[Dataset excerpts]
[Start of section]

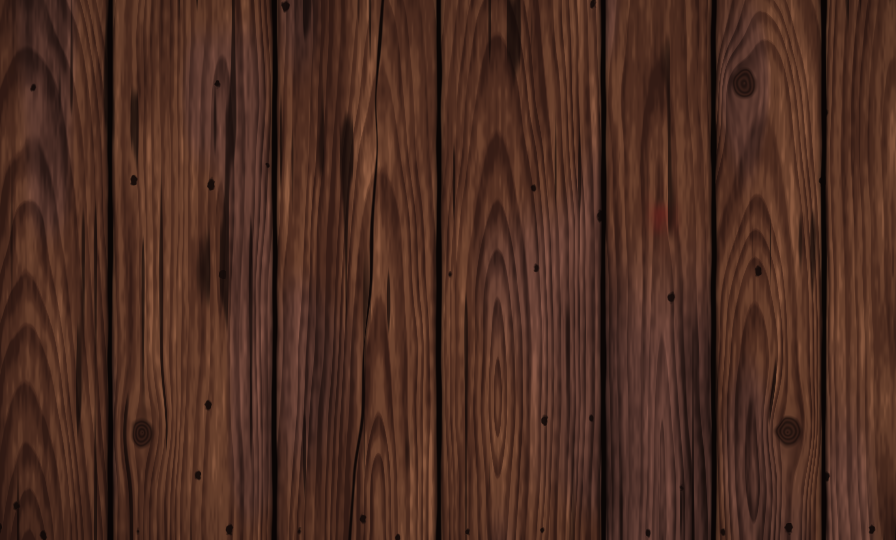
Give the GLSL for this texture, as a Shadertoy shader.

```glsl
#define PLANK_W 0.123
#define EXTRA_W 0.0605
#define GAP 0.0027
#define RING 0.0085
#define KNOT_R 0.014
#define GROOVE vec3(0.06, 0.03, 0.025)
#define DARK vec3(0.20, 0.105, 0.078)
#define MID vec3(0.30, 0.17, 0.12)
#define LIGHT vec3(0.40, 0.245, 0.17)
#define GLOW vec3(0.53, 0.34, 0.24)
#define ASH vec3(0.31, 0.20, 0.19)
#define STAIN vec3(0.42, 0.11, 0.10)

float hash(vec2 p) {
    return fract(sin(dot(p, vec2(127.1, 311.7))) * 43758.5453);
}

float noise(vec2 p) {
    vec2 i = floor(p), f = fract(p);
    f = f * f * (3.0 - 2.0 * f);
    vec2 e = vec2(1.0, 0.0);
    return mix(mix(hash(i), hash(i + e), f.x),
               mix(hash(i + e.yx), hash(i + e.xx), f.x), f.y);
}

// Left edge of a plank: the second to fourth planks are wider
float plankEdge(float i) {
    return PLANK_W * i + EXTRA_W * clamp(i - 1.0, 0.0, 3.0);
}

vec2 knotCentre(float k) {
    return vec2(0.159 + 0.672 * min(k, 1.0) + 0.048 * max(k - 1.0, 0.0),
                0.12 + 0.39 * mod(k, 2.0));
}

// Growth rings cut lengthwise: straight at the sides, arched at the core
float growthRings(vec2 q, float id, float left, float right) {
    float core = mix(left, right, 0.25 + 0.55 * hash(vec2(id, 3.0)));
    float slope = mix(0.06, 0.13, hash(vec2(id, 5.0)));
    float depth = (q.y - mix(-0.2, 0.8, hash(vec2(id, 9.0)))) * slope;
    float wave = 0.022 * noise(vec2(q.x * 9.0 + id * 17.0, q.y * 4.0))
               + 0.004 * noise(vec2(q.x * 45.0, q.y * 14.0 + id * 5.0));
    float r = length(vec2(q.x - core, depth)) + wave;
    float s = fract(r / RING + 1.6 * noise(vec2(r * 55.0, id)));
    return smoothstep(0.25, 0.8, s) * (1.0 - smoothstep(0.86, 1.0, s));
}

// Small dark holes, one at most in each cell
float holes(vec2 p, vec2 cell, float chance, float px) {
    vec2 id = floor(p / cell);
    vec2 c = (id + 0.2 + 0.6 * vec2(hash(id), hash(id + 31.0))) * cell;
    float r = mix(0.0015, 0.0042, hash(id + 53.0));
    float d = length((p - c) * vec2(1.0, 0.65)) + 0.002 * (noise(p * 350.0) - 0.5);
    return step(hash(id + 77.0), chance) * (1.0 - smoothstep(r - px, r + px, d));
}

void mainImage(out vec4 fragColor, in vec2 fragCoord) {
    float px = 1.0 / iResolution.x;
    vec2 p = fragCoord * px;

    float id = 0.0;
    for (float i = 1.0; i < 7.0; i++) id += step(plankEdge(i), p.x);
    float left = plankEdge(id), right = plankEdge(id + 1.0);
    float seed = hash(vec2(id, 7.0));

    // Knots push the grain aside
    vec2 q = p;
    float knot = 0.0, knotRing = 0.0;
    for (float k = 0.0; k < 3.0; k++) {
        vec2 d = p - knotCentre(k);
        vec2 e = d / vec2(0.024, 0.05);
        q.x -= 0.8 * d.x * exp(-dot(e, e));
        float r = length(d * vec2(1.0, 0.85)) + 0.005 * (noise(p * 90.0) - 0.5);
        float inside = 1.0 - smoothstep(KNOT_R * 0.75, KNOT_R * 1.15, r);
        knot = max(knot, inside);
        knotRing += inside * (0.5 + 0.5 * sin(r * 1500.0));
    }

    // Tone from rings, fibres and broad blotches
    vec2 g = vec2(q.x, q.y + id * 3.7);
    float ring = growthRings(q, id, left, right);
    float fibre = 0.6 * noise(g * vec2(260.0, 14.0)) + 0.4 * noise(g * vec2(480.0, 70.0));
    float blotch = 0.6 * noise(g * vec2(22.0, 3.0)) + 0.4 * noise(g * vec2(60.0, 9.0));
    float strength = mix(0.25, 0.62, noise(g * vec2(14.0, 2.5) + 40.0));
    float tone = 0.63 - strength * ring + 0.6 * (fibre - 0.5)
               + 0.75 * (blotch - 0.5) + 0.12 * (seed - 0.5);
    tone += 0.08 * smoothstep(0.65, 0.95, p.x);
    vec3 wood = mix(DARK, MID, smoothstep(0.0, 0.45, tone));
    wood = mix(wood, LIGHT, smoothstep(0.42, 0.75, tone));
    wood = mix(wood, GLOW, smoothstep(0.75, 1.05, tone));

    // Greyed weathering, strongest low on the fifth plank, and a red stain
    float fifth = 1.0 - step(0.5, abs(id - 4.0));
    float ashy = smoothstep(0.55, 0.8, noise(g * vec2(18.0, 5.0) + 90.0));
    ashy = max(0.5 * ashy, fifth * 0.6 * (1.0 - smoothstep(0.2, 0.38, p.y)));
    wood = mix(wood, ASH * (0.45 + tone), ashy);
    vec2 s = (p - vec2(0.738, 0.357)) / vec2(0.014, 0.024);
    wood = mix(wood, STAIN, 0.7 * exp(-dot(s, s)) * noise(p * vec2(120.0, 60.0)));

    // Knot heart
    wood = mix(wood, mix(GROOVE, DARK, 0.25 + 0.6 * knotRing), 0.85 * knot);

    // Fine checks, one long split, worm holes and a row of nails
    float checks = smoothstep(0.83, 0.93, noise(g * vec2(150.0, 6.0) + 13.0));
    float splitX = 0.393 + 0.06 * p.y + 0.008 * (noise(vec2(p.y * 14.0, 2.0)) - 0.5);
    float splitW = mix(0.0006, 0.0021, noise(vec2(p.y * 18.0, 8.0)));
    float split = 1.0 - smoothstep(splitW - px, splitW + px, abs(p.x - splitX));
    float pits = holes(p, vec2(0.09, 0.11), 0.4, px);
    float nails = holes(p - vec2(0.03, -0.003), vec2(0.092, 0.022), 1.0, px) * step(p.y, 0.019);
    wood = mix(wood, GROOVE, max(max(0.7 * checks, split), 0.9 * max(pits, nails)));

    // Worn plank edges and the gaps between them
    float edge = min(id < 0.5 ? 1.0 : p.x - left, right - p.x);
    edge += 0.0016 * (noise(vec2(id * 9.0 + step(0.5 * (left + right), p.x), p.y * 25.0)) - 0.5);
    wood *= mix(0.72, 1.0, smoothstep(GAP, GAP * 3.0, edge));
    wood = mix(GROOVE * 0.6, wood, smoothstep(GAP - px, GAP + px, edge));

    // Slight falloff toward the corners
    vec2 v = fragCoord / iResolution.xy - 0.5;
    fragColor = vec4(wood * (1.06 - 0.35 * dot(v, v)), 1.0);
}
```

[End of section]
[Start of section]

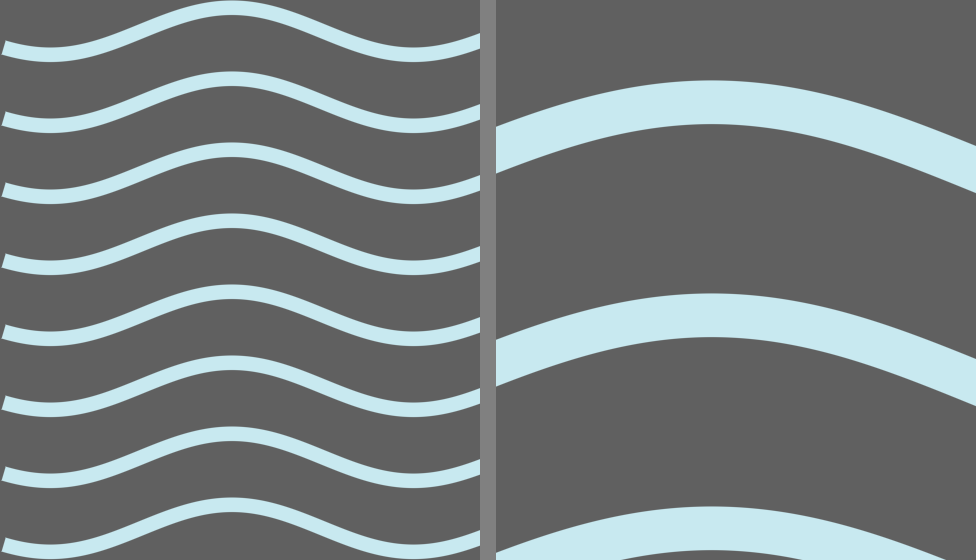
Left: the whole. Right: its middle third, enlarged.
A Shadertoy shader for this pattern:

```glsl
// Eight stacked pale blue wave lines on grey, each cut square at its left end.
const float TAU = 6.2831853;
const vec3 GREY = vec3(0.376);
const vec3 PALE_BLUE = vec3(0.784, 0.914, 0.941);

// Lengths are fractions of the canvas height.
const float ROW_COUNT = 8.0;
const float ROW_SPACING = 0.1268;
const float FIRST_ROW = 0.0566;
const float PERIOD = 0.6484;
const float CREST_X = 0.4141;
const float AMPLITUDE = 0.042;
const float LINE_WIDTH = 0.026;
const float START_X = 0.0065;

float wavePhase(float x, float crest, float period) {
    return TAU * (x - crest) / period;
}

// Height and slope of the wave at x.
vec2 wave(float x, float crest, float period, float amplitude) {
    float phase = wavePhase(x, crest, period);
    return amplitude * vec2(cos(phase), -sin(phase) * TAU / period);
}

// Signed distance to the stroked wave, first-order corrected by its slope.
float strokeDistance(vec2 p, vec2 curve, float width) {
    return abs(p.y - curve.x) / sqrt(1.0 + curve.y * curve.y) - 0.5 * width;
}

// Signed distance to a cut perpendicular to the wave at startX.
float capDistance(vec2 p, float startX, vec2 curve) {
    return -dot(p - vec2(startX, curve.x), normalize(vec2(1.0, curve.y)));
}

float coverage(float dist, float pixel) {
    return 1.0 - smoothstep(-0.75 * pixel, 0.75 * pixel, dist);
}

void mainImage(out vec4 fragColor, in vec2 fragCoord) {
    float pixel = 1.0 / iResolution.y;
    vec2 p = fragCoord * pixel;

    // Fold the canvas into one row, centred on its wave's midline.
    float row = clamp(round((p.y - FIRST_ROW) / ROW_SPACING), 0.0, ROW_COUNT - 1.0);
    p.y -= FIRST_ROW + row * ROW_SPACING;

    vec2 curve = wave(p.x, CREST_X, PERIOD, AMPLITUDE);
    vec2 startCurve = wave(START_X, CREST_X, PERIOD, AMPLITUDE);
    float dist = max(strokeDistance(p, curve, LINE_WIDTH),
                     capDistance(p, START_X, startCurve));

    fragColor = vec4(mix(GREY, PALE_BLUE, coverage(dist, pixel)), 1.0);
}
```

[End of section]
[Start of section]

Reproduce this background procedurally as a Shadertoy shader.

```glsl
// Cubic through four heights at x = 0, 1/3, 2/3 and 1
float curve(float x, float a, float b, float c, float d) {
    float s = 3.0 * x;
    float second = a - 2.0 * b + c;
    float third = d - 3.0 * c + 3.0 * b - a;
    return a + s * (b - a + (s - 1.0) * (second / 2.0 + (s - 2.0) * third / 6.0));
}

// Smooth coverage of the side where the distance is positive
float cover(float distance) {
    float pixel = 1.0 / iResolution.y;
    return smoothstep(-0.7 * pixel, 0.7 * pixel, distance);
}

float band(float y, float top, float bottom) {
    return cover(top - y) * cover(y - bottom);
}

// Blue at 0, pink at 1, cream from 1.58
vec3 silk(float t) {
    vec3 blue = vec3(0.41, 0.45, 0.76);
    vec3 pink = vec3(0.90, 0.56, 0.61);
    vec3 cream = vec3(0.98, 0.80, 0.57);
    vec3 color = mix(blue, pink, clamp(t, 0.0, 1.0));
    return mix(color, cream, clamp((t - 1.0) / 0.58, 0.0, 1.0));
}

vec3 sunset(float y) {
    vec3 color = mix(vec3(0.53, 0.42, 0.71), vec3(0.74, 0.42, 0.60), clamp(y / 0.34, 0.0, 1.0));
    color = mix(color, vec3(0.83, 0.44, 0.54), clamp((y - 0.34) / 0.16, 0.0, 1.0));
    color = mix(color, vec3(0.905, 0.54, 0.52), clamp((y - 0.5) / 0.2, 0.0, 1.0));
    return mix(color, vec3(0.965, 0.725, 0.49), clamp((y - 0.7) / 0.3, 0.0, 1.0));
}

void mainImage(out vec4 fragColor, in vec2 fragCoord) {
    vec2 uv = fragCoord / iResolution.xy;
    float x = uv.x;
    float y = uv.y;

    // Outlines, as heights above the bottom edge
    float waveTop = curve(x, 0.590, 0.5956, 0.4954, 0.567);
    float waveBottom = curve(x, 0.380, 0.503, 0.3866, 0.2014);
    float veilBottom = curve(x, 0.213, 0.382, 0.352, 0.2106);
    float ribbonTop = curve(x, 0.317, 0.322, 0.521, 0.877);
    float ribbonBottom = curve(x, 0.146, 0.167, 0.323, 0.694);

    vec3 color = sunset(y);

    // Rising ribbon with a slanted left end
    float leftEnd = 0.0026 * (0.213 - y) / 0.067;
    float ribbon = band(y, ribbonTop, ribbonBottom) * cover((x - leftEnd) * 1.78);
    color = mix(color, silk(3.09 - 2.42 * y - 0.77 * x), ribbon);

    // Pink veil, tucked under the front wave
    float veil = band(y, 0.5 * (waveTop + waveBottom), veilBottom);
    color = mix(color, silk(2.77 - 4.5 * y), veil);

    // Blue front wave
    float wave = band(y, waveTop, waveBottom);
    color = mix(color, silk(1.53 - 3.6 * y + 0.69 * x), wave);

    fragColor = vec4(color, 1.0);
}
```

[End of section]

— WHAT IS NEEDED —
Wherever the string "const" appears in a line above, copy that line.

— ANSWER AREA —
const float TAU = 6.2831853;
const vec3 GREY = vec3(0.376);
const vec3 PALE_BLUE = vec3(0.784, 0.914, 0.941);
const float ROW_COUNT = 8.0;
const float ROW_SPACING = 0.1268;
const float FIRST_ROW = 0.0566;
const float PERIOD = 0.6484;
const float CREST_X = 0.4141;
const float AMPLITUDE = 0.042;
const float LINE_WIDTH = 0.026;
const float START_X = 0.0065;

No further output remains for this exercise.